Search the material below for the word "keyframes". Copy every line where it is found.
——
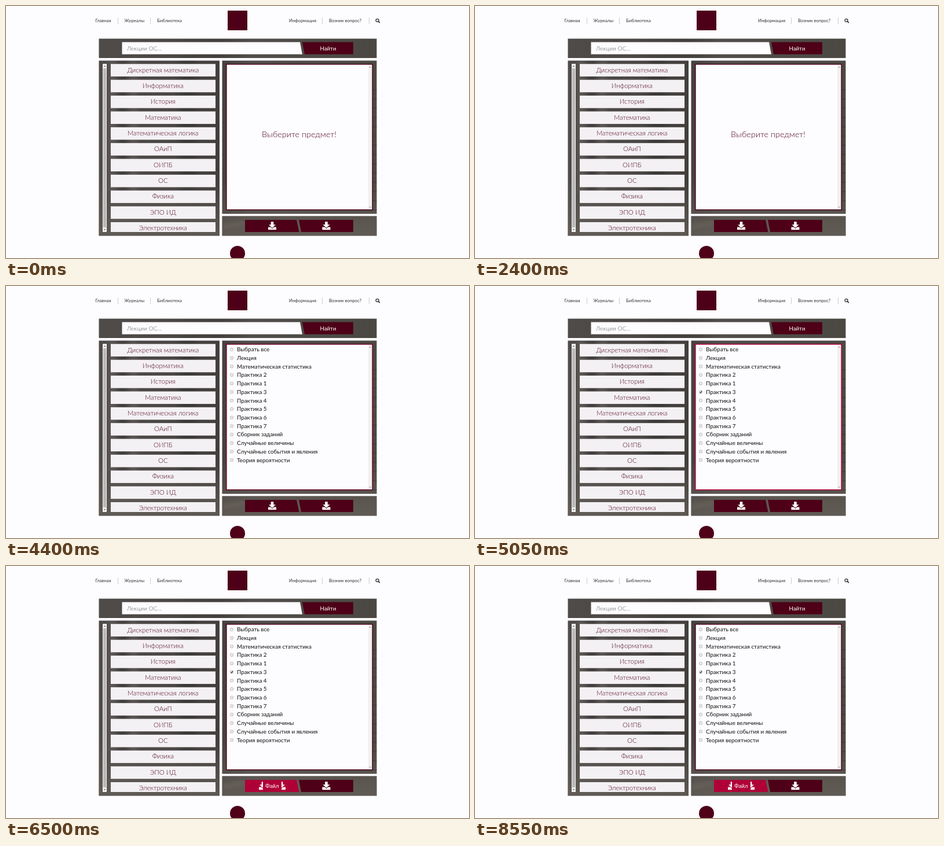
An HTML page for the animation above (8600 ms loop, 800 by 436 pixels).

```html
<!DOCTYPE html>
<html lang="ru">
<head>
<meta charset="utf-8">
<title>Библиотека</title>
<style>
  :root { --wine: #4d0018; --red: #b00038; --loop: 8.6s; }
  html, body { margin: 0; width: 100%; height: 100%; overflow: hidden; background: #fdfcfe; }
  svg { display: block; width: 800px; height: 436px; font-family: Lato, Inter, sans-serif; }
  .nav { font-size: 7.8px; fill: #333; }
  .subject { font-size: 11.3px; font-weight: 300; fill: var(--wine); text-anchor: middle; }
  .file { font-size: 9.85px; fill: #111; }
  .label { font-size: 9.7px; fill: #fff; text-anchor: middle; }
  .hint { font-size: 14.4px; font-weight: 300; fill: var(--wine); text-anchor: middle; }
  .query { font-size: 10.2px; font-weight: 300; fill: #555; }
  .wine { fill: var(--wine); }
  .frame { fill: #fdfcfe; stroke: var(--wine); stroke-width: 1.5; }

  .hover, .frame, .hint, .files, .tick, .save, .left, .right, .word {
    animation: var(--loop) linear infinite;
  }
  .hover { animation-name: hover; }
  .frame { animation-name: frame; }
  .hint { animation-name: hide; }
  .files { animation-name: show; }
  .tick { animation-name: check; }
  .save { animation-name: save; }
  .left { animation-name: left; }
  .right { animation-name: right; }
  .word { animation-name: word; }

  @keyframes hover {
    0%, 34.884% { fill: var(--wine); }
    37.209%, 46.512% { fill: var(--red); }
    48.837%, 100% { fill: var(--wine); }
  }
  @keyframes frame {
    0%, 50% { stroke: var(--wine); }
    53.488%, 67.442% { stroke: var(--red); }
    71.512%, 100% { stroke: var(--wine); }
  }
  @keyframes hide {
    0%, 38.371% { opacity: 1; }
    38.372%, 100% { opacity: 0; }
  }
  @keyframes show {
    0%, 38.371% { opacity: 0; }
    38.372%, 100% { opacity: 1; }
  }
  @keyframes check {
    0%, 55.232% { opacity: 0; }
    55.233%, 100% { opacity: 1; }
  }
  @keyframes save {
    0%, 68.314% { fill: var(--wine); }
    72.965%, 100% { fill: var(--red); }
  }
  @keyframes left {
    0%, 68.314% { transform: none; animation-timing-function: ease; }
    72.965%, 100% { transform: translateX(-16px); }
  }
  @keyframes right {
    0%, 68.314% { transform: none; animation-timing-function: ease; }
    72.965%, 100% { transform: translateX(16px); }
  }
  @keyframes word {
    0%, 68.314% { opacity: 0; }
    72.965%, 100% { opacity: 1; }
  }
</style>
</head>
<body>
<svg viewBox="0 0 800 436">
  <defs>
    <clipPath id="panels">
      <path d="M160.500 56.500h480v33.500h-480zM160.500 94.500h208.500v303h-208.500zM373.500 94.500h267v265h-267zM373.500 363.500h267v34h-267z"/>
    </clipPath>
    <clipPath id="list"><path d="M176 100h190v291h-190z"/></clipPath>
    <clipPath id="halfL"><path d="M-9-9H0V9H-9z"/></clipPath>
    <clipPath id="halfR"><path d="M0-9H9V9H0z"/></clipPath>
    <linearGradient id="wall">
      <stop offset="0" stop-color="#4f4b49"/>
      <stop offset=".25" stop-color="#4b4745"/>
      <stop offset=".43" stop-color="#433f3d"/>
      <stop offset=".55" stop-color="#514d4a"/>
      <stop offset="1" stop-color="#4b4842"/>
    </linearGradient>
    <linearGradient id="desk" x2="0" y2="1">
      <stop offset="0" stop-color="#69635b" stop-opacity="0"/>
      <stop offset="1" stop-color="#69635b" stop-opacity=".7"/>
    </linearGradient>
    <filter id="soft" x="-50%" width="200%"><feGaussianBlur stdDeviation="4"/></filter>
    <g id="icon" fill="#fff">
      <path d="M-2.300-7h4.600v5h3.700L0 3.800-6-2h3.700z"/>
      <path d="M-7 2.300h4.200L0 5l2.800-2.700H7V7H-7z"/>
    </g>
    <path id="up" d="M-1.800 1L0-1 1.800 1z" fill="#666"/>
    <path id="down" d="M-1.800-1L0 1 1.800-1z" fill="#666"/>
  </defs>

  <g id="nav" class="nav"></g>
  <g fill="none" stroke="#333" stroke-width="1.300">
    <circle cx="641.600" cy="24.800" r="2.500"/>
    <path d="M643.500 26.700l2.400 2.400" stroke-width="1.700"/>
  </g>
  <rect class="wine" x="383" y="8" width="34" height="34"/>

  <g clip-path="url(#panels)">
    <path d="M160 56h481v342h-481z" fill="url(#wall)"/>
    <g filter="url(#soft)">
      <path d="M178 94h9v230h-9zM216 94h9v230h-9z" fill="#777170" opacity=".45"/>
      <path d="M195 94h13v230h-13zM300 94h30v230h-30z" fill="#2f2b2b" opacity=".45"/>
    </g>
    <path d="M160 300h481v98h-481z" fill="url(#desk)"/>
    <path d="M374 380l40-7v3l-40 9z" fill="#a19380" opacity=".35" filter="url(#soft)"/>
    <path id="shelf" stroke="#34323a" opacity=".7"/>
  </g>

  <path d="M200.500 62.500h307.500l4 21h-311.500z" fill="#fdfcfe"/>
  <path class="wine" d="M512 62.500h88v21h-84z"/>
  <text class="query" x="209" y="76.800">Лекции ОС...</text>
  <text class="label" x="556.500" y="76.700">Найти</text>

  <path d="M167 100h7v291h-7z" fill="#f1f1f1"/>
  <path d="M168 108h5v275h-5z" fill="#b9b7b8"/>
  <use href="#up" x="170.500" y="104"/>
  <use href="#down" x="170.500" y="387"/>
  <g id="subjects" clip-path="url(#list)"></g>

  <rect class="frame" x="380.800" y="100.800" width="252.400" height="251.800"/>
  <path d="M626 102h6v249.500h-6z" fill="#f1f1f1"/>
  <use href="#up" x="629" y="105.500" opacity=".6"/>
  <use href="#down" x="629" y="348" opacity=".6"/>
  <text class="hint" x="506.500" y="227">Выберите предмет!</text>
  <g id="files" class="files"></g>

  <path class="wine save" d="M413 370h89l4.500 21h-93.500z"/>
  <path class="wine" d="M506 370h94v21h-90z"/>
  <g transform="translate(460 380.300)">
    <g class="left"><g clip-path="url(#halfL)"><use href="#icon"/></g></g>
    <g class="right"><g clip-path="url(#halfR)"><use href="#icon"/></g></g>
  </g>
  <text class="label word" x="459.800" y="384">Файл</text>
  <use href="#icon" x="553.500" y="380.300"/>

  <circle class="wine" cx="400" cy="428" r="13"/>
</svg>
<script>
  const fill = (id, items, draw) => {
    document.getElementById(id).innerHTML = items.map(draw).join('');
  };

  const links = [[154.5, 'Главная'], [204.5, 'Журналы'], [261, 'Библиотека'],
    [489, 'Информация'], [558, 'Возник вопрос?']];
  fill('nav', links, ([x, name]) => `<text x="${x}" y="28.200">${name}</text>`);
  document.getElementById('nav').innerHTML +=
    '<path d="M193.500 20v11.500M249.500 20v11.500M546.500 20v11.500M627.500 20v11.500" stroke="#ccc"/>';

  const subjects = ['Дискретная математика', 'Информатика', 'История', 'Математика',
    'Математическая логика', 'ОАиП', 'ОИПБ', 'ОС', 'Физика', 'ЭПО ИД', 'Электротехника'];
  fill('subjects', subjects, (name, i) => {
    const y = 100.3 + i * 27.37;
    return `<rect x="181" y="${y}" width="181" height="21.600" fill="#f3f1f4"/>
      <text class="subject ${i === 3 ? 'hover' : ''}" x="271.300" y="${y + 14.2}">${name}</text>`;
  });

  const files = ['Выбрать все', 'Лекция', 'Математическая статистика',
    ...[2, 1, 3, 4, 5, 6, 7].map(n => `Практика ${n}`),
    'Сборник заданий', 'Случайные величины', 'Случайные события и явления', 'Теория вероятности'];
  fill('files', files, (name, i) => {
    const y = 109.7 + i * 14.72;
    const tick = i === 5
      ? `<path class="tick" d="M388.600 ${y + .2}l1.200 1.400 2.200-3.200" fill="none" stroke="#222" stroke-width="1.100"/>`
      : '';
    return `<rect x="387.700" y="${y - 2.2}" width="4.600" height="4.600" rx=".8" fill="#f0f0f0" stroke="#aaa" stroke-width=".8"/>
      ${tick}<text class="file" x="399" y="${y + 3.5}">${name}</text>`;
  });

  // Book edges peeking out on the right
  const edges = Array.from({ length: 14 }, (_, i) => `M634 ${145 + i * 16}h7`);
  document.getElementById('shelf').setAttribute('d', edges.join(''));
</script>
</body>
</html>
```
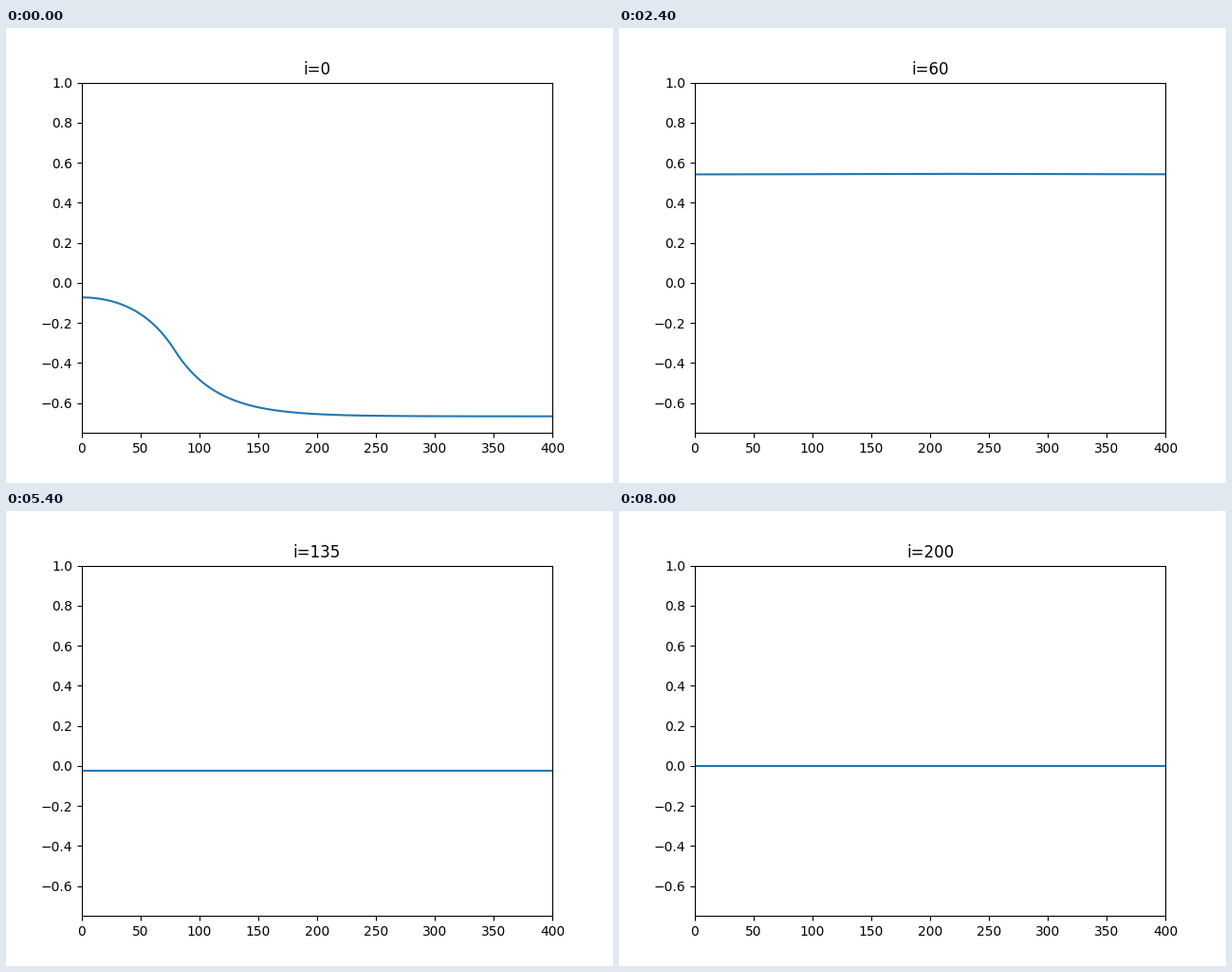
Write a matplotlib script that moves like this. It is 640 px wide and 480 px high and loops after 8200 ms.

```python
import numpy as np
import matplotlib.pyplot as plt
from matplotlib.animation import FuncAnimation

N = 400          # cable length in cells
STEP = 5         # simulation steps per picture
LAST = 200
REST = -0.667    # level ahead of the stimulated part
EDGE = 79        # width of the stimulated part
REACH = 35.7     # diffusion length of the first step

x = np.arange(N + 1)
s = x / N

# Turning points of the pulse: rise, plateau, drop, undershoot, recovery
times = np.array([5, 10, 30, 60, 75, 90, 115, 158, 200])
levels = np.array([0.72, 0.91, 0.795, 0.543, -0.25, -0.1835, -0.0705, 0.004, 0])


def monotone_slopes(t, y):
    """Harmonic mean of neighbouring slopes, flat at every extremum."""
    d = np.diff(y) / np.diff(t)
    a, b = d[:-1], d[1:]
    inner = np.where(a * b > 0, 2 * a * b / (a + b), 0)
    return np.concatenate([[0], inner, [0]])


slopes = monotone_slopes(times, levels)


def level(t):
    """Cubic Hermite curve through the turning points."""
    k = np.clip(np.searchsorted(times, t) - 1, 0, len(times) - 2)
    h = times[k + 1] - times[k]
    r = (t - times[k]) / h
    ease = r * r * (3 - 2 * r)
    return (levels[k] + (levels[k + 1] - levels[k]) * ease
            + h * r * (1 - r) * (slopes[k] * (1 - r) - slopes[k + 1] * r))


def start_profile():
    """A step smoothed by one implicit diffusion step, sealed at x = 0."""
    inner = np.exp(-EDGE / REACH) * np.cosh(np.minimum(x, EDGE) / REACH)
    outer = 1 - np.sinh(EDGE / REACH) * np.exp(-x / REACH)
    return REST * np.where(x < EDGE, inner, outer)


def bump(t, width):
    return np.exp(-((t - 30) / width) ** 2)


def profile(i):
    if i == 0:
        return start_profile()
    tilt = 0.0265 * bump(i, 14)
    bend = 0.0048 * bump(i, 25)
    return level(i) - tilt * np.cos(np.pi * s) - bend * np.cos(2 * np.pi * s)


fig, ax = plt.subplots(figsize=(6.4, 4.8), dpi=100)
ax.set_xlim(0, N)
ax.set_ylim(-0.75, 1.0)
line, = ax.plot(x, profile(0))
title = ax.set_title("i=0")


def draw(frame):
    i = frame * STEP
    line.set_ydata(profile(i))
    title.set_text(f"i={i}")
    return line, title


anim = FuncAnimation(fig, draw, frames=LAST // STEP + 1, interval=200,
                     repeat=True, repeat_delay=0, blit=False)
plt.show()
```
——
Solution for this exercise:
  @keyframes hover {
  @keyframes frame {
  @keyframes hide {
  @keyframes show {
  @keyframes check {
  @keyframes save {
  @keyframes left {
  @keyframes right {
  @keyframes word {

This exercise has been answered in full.